*Task to carry out*
Please report every line in the entries that contains the string "table".

(Task input)

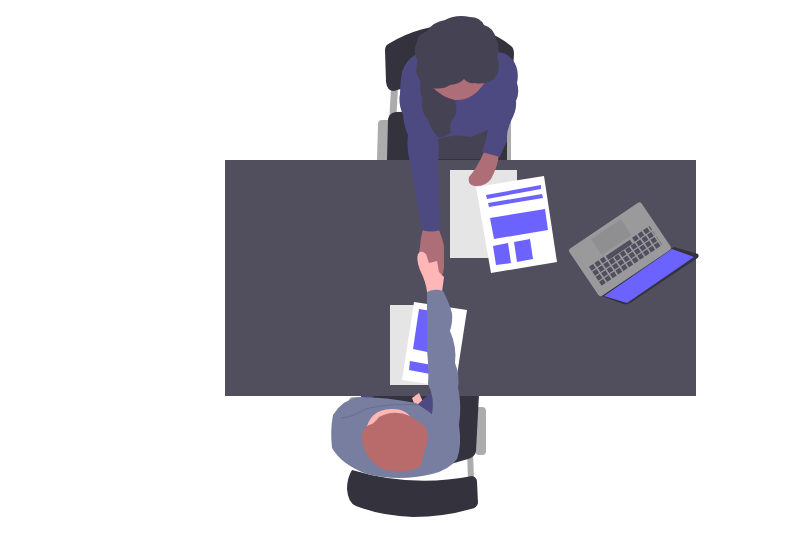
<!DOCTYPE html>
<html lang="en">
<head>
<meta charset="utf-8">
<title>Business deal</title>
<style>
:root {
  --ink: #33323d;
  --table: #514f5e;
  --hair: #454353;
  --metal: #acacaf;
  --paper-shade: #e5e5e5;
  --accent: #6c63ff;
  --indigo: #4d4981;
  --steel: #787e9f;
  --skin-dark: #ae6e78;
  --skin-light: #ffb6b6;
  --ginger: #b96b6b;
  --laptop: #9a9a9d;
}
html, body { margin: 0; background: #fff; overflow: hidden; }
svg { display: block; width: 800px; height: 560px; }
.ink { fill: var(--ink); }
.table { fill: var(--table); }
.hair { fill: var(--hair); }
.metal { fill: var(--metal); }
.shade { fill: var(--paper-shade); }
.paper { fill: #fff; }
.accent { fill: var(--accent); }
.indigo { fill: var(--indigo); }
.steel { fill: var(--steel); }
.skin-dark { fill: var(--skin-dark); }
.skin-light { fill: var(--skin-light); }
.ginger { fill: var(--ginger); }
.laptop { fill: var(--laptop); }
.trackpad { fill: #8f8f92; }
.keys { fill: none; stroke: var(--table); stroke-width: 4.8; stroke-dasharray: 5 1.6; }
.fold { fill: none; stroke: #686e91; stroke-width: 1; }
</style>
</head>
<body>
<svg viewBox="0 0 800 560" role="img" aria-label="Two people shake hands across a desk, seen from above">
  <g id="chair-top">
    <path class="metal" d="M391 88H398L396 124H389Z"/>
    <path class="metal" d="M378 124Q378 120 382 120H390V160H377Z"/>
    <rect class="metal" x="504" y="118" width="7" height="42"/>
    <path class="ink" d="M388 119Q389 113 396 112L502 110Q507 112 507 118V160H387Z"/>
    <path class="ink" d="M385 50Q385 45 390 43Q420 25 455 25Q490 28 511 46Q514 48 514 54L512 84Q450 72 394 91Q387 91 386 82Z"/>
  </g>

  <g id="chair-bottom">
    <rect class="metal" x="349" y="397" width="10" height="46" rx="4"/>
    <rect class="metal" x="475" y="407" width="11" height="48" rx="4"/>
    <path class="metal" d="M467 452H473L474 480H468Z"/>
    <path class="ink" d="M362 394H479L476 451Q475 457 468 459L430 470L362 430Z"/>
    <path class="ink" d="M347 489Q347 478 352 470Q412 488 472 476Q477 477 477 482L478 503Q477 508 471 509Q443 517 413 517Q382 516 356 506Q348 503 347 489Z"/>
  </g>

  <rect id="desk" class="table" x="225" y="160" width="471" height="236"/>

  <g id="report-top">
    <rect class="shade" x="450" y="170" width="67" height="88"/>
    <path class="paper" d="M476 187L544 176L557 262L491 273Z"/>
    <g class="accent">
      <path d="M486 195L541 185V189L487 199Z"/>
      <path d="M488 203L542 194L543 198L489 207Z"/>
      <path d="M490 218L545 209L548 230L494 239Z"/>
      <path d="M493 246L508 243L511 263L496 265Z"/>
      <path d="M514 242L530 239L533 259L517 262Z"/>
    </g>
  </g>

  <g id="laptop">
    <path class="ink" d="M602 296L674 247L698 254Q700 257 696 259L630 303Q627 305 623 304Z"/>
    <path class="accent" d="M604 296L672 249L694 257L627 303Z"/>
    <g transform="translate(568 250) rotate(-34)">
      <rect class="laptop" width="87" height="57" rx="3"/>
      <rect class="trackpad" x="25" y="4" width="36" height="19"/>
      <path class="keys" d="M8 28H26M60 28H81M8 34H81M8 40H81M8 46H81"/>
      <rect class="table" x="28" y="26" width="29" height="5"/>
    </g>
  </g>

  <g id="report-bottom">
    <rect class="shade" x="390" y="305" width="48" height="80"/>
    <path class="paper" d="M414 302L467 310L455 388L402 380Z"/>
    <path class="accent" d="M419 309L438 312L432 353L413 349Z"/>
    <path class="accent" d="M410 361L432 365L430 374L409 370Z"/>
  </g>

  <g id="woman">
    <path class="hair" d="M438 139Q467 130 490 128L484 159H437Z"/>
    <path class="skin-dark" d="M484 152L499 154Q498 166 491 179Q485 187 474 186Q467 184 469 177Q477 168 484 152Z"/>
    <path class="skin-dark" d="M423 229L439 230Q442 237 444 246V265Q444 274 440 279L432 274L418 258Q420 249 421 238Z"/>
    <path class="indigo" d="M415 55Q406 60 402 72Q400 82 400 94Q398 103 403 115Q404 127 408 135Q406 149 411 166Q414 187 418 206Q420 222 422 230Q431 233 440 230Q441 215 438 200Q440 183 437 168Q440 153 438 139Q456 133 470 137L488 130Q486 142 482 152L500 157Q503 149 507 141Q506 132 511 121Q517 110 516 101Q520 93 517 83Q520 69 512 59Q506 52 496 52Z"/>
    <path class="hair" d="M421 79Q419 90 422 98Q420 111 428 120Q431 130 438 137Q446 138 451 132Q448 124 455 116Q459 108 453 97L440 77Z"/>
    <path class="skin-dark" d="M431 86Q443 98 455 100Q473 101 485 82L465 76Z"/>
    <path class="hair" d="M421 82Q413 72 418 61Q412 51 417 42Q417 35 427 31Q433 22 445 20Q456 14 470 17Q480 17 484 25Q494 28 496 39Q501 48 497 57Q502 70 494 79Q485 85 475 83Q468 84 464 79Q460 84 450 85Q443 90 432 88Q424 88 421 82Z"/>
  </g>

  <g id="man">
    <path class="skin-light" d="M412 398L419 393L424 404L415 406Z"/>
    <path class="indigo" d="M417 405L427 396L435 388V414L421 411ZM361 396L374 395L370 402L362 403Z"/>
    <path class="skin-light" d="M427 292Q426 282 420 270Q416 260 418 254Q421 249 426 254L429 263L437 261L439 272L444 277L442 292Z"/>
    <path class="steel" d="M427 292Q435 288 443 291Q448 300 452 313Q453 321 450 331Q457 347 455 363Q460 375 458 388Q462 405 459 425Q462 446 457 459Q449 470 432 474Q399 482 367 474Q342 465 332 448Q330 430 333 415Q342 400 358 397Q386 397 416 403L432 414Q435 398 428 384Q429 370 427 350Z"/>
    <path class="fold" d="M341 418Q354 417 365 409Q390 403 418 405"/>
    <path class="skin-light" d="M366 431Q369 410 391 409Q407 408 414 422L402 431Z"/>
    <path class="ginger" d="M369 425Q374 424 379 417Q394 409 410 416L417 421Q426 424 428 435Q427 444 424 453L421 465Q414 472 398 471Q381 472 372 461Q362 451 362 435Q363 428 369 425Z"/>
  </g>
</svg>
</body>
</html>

(End Task input)
(Task input)

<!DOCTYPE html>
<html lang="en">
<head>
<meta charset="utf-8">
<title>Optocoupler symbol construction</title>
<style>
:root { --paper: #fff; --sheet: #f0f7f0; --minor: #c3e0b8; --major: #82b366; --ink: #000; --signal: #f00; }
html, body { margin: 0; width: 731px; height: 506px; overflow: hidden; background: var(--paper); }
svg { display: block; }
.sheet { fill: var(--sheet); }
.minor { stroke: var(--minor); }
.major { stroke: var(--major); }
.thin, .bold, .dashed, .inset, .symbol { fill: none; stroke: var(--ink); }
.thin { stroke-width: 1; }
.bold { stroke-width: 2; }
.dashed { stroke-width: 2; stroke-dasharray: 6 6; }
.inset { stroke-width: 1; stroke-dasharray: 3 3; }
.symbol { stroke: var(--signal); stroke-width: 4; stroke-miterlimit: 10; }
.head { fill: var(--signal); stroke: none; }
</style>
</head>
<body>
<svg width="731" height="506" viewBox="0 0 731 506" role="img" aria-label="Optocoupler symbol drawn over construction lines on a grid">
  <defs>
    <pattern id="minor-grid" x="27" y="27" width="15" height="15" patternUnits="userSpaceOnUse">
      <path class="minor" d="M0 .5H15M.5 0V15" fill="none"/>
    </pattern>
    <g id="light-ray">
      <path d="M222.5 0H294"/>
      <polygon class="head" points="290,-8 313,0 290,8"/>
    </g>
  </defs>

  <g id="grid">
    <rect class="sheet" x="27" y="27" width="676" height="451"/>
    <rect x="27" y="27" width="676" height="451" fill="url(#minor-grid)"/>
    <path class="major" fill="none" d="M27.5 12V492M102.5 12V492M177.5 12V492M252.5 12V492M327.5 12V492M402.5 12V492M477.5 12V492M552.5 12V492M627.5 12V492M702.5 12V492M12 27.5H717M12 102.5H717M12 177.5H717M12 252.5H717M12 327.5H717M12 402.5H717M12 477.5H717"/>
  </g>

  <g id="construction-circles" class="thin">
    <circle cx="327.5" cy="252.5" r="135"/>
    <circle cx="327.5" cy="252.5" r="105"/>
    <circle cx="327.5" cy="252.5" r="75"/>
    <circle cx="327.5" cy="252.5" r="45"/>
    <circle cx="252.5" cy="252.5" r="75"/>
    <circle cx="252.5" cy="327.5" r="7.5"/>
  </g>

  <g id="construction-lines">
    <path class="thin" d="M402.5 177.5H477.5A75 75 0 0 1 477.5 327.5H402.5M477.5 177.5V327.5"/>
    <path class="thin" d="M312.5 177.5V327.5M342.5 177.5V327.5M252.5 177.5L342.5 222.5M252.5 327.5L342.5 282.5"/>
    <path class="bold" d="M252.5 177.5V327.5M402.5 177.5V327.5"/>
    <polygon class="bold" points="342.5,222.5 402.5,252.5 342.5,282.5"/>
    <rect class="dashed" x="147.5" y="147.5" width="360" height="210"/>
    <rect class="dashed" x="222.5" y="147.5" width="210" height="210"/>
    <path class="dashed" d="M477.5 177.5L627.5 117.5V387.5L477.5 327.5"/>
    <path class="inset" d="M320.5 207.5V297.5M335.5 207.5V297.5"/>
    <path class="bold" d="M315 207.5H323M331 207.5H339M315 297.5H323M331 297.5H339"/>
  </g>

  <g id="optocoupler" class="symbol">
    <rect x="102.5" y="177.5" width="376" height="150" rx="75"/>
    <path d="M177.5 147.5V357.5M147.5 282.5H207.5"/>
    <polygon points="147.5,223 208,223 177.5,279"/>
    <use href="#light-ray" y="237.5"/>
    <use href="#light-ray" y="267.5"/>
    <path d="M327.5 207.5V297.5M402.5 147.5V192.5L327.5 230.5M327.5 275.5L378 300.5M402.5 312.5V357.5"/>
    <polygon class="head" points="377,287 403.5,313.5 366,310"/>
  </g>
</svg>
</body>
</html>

(End Task input)

*Written answer*
  --table: #514f5e;
.table { fill: var(--table); }
.keys { fill: none; stroke: var(--table); stroke-width: 4.8; stroke-dasharray: 5 1.6; }
  <rect id="desk" class="table" x="225" y="160" width="471" height="236"/>
      <rect class="table" x="28" y="26" width="29" height="5"/>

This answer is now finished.